[Stored entries]
______________________________

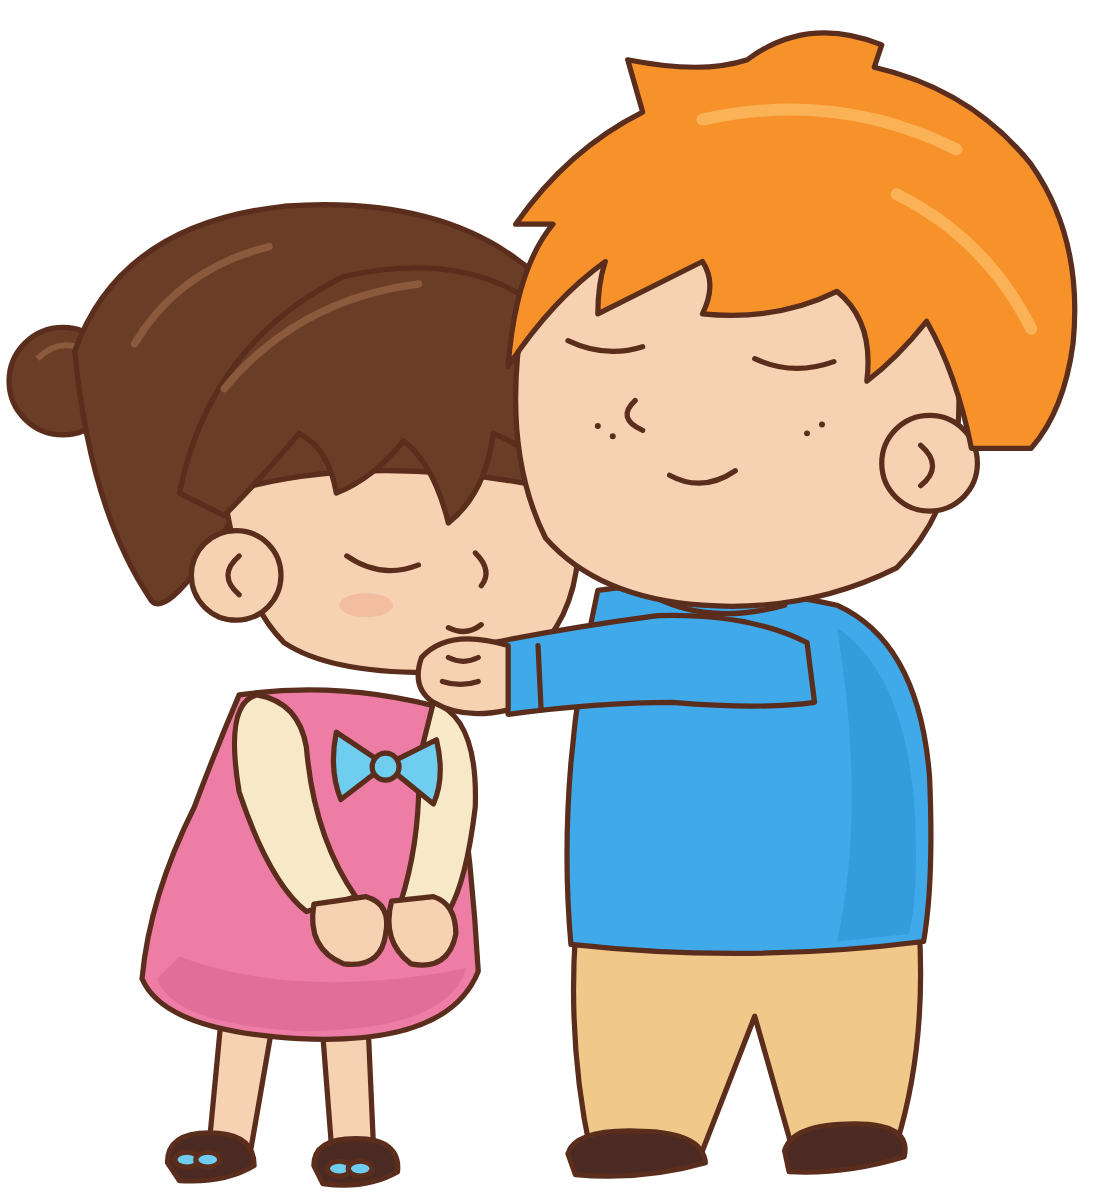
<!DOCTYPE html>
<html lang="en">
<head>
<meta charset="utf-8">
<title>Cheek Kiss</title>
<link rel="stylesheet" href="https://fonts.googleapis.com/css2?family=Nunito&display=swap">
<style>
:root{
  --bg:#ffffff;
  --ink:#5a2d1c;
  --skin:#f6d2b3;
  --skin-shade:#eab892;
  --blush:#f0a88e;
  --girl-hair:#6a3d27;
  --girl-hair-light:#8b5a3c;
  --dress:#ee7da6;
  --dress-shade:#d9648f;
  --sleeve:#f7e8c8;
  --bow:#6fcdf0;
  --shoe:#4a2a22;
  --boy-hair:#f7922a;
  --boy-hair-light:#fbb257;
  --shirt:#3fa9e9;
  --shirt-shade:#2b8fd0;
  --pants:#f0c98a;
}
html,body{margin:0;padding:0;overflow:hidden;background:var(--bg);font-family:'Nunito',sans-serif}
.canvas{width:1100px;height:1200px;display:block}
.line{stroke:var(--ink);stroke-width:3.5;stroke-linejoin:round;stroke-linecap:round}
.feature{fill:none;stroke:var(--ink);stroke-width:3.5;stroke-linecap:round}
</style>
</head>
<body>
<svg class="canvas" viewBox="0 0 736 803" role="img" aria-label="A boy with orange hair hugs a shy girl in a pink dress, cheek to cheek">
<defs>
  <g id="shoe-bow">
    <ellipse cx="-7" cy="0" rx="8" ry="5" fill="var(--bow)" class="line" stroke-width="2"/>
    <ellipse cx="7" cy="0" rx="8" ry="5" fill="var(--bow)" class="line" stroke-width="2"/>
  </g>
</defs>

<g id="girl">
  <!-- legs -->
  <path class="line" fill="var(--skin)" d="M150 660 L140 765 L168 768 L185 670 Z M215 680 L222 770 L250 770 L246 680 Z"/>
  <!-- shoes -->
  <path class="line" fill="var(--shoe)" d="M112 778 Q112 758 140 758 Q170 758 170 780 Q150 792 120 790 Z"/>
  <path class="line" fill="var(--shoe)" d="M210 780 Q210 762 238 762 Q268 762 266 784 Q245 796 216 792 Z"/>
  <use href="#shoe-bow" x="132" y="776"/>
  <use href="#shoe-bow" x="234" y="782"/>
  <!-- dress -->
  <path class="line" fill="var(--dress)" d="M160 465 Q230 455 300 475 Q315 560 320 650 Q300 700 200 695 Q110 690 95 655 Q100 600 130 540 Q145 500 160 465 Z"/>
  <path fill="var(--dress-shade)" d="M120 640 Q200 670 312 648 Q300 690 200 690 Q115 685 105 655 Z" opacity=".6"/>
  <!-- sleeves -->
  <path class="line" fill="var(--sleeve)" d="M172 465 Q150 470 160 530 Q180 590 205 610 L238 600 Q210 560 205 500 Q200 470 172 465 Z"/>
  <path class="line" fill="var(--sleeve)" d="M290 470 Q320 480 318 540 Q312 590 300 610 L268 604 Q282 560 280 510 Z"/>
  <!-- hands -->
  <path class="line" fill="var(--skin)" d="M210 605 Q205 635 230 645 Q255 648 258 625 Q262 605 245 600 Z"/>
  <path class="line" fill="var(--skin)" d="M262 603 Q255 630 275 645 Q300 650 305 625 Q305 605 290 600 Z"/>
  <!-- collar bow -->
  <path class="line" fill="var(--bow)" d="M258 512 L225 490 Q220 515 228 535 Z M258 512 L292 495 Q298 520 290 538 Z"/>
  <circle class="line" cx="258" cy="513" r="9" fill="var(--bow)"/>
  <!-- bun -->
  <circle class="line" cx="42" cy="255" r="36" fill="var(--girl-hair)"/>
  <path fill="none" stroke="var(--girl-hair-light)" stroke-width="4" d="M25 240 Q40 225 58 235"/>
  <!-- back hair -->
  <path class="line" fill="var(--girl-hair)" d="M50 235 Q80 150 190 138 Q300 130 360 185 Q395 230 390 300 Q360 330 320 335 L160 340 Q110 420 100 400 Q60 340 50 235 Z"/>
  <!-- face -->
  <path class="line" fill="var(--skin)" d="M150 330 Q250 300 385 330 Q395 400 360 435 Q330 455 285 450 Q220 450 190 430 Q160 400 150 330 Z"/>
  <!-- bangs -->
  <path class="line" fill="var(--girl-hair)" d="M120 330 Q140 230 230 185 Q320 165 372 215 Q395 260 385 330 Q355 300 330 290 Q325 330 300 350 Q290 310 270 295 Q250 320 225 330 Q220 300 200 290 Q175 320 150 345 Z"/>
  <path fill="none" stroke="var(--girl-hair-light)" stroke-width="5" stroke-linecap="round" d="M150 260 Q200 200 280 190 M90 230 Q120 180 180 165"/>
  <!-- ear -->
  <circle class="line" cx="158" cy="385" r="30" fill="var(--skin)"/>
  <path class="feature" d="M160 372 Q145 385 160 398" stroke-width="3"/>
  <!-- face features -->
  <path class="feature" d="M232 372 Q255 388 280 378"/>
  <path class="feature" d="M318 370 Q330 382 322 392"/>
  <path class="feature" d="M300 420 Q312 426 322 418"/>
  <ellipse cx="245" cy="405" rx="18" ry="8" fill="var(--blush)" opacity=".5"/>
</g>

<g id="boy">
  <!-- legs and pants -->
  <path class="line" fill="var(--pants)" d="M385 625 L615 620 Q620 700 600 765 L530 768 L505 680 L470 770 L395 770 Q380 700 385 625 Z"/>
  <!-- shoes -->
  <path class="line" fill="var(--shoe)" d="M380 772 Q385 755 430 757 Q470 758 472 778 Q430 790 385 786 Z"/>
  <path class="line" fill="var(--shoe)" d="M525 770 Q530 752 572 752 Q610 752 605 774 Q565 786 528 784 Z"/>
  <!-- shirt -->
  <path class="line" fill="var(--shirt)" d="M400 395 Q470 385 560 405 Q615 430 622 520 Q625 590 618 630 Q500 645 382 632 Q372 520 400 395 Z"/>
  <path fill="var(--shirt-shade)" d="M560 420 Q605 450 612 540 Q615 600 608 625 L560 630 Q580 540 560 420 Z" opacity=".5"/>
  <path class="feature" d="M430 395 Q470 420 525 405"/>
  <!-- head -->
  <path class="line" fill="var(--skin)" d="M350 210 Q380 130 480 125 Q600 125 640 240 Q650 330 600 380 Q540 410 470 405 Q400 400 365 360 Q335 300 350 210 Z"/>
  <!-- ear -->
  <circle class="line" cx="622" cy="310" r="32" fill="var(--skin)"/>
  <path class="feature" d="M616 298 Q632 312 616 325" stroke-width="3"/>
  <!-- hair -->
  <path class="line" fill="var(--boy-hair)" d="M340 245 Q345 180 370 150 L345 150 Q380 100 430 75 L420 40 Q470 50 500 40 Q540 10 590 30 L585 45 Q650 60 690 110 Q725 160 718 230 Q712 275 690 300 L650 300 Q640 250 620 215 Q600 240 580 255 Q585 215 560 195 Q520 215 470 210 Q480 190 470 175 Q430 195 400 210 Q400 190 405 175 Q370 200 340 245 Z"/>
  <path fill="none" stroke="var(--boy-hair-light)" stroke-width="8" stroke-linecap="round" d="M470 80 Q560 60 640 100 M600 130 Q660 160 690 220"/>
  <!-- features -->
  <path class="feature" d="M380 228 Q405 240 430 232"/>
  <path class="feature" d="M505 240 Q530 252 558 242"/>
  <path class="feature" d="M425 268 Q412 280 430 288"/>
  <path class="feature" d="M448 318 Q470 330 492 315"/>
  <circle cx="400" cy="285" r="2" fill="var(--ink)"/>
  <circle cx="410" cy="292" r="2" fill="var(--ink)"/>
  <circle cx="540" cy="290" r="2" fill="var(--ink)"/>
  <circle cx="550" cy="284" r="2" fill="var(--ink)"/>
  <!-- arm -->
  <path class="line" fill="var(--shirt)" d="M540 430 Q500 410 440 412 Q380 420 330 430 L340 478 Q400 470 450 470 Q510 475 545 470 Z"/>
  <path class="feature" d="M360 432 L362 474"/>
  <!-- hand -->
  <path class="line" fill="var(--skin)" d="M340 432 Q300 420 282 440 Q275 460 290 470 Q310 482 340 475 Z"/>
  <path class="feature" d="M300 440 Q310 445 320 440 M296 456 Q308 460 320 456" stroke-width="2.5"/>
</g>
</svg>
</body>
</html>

______________________________

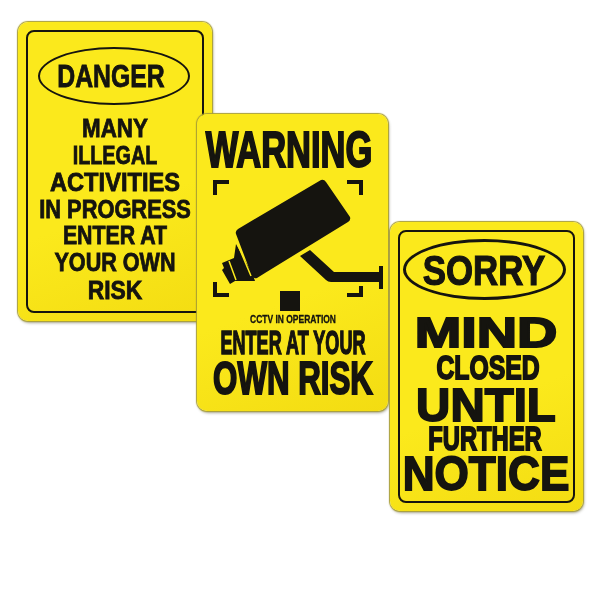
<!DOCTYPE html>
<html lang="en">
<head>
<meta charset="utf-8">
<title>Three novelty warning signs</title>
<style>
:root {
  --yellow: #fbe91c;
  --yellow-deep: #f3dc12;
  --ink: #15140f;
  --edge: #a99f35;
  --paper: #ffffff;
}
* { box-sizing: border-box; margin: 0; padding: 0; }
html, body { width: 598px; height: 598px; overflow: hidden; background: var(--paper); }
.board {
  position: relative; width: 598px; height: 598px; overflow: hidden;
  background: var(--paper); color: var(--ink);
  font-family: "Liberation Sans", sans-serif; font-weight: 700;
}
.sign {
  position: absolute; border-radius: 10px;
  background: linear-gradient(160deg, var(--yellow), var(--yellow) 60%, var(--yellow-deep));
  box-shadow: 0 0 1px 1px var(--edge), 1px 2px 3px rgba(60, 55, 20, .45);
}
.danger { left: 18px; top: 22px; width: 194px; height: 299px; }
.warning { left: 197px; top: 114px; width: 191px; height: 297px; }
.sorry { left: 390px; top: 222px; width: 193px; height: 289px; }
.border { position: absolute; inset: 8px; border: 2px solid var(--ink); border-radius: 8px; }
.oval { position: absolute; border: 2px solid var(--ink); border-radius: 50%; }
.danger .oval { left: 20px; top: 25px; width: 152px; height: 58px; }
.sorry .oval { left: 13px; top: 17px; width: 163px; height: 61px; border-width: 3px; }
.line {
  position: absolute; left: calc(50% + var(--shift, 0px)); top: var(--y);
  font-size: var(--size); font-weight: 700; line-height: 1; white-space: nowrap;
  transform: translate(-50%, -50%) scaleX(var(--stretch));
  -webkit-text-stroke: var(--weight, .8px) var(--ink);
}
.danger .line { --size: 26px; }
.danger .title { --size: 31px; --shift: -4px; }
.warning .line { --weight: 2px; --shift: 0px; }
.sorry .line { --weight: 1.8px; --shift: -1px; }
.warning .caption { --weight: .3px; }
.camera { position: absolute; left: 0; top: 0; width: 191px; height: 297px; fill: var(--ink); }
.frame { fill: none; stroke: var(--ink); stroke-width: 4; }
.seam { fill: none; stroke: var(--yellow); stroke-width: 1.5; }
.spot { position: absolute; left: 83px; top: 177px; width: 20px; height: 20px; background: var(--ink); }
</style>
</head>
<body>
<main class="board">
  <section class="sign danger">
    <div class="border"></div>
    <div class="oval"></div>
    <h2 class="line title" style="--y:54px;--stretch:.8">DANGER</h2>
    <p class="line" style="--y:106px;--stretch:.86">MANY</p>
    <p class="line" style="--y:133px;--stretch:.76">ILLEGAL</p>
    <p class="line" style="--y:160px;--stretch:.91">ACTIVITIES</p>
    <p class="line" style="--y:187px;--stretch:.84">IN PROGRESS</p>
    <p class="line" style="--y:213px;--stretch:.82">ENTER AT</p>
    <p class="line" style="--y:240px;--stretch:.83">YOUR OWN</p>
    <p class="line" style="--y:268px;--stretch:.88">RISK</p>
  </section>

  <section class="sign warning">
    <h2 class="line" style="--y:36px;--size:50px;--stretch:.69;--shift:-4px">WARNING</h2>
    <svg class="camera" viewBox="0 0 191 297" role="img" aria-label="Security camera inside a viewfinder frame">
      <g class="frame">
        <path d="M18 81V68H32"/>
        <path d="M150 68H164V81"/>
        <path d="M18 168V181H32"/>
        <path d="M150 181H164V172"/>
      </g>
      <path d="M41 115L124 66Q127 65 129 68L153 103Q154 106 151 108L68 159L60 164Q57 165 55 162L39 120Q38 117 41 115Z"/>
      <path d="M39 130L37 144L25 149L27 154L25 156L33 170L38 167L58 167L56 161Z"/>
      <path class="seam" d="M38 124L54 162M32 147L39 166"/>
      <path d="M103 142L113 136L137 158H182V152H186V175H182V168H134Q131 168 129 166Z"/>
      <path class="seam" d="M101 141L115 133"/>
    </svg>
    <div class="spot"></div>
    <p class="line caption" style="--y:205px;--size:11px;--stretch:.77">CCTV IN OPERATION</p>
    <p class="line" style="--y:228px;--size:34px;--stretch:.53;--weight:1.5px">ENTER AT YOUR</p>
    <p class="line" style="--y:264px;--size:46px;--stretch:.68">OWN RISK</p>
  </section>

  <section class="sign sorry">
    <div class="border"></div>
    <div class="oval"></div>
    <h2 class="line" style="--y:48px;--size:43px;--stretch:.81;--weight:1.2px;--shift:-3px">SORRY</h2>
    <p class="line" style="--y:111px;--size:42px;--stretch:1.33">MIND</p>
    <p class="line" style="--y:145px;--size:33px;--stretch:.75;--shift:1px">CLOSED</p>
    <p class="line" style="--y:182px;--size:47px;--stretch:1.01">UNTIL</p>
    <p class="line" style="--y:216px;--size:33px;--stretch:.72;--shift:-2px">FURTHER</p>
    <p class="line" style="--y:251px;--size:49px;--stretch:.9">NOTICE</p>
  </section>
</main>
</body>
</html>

______________________________

• _TASK DIRECTIONS_
Only the lines above from the one with "--skin-shade:#eab892;" through the one with "660 L140 765" should be duplicated, character for character.

• _RESPONSE BOX_
  --skin-shade:#eab892;
  --blush:#f0a88e;
  --girl-hair:#6a3d27;
  --girl-hair-light:#8b5a3c;
  --dress:#ee7da6;
  --dress-shade:#d9648f;
  --sleeve:#f7e8c8;
  --bow:#6fcdf0;
  --shoe:#4a2a22;
  --boy-hair:#f7922a;
  --boy-hair-light:#fbb257;
  --shirt:#3fa9e9;
  --shirt-shade:#2b8fd0;
  --pants:#f0c98a;
}
html,body{margin:0;padding:0;overflow:hidden;background:var(--bg);font-family:'Nunito',sans-serif}
.canvas{width:1100px;height:1200px;display:block}
.line{stroke:var(--ink);stroke-width:3.5;stroke-linejoin:round;stroke-linecap:round}
.feature{fill:none;stroke:var(--ink);stroke-width:3.5;stroke-linecap:round}
</style>
</head>
<body>
<svg class="canvas" viewBox="0 0 736 803" role="img" aria-label="A boy with orange hair hugs a shy girl in a pink dress, cheek to cheek">
<defs>
  <g id="shoe-bow">
    <ellipse cx="-7" cy="0" rx="8" ry="5" fill="var(--bow)" class="line" stroke-width="2"/>
    <ellipse cx="7" cy="0" rx="8" ry="5" fill="var(--bow)" class="line" stroke-width="2"/>
  </g>
</defs>

<g id="girl">
  <!-- legs -->
  <path class="line" fill="var(--skin)" d="M150 660 L140 765 L168 768 L185 670 Z M215 680 L222 770 L250 770 L246 680 Z"/>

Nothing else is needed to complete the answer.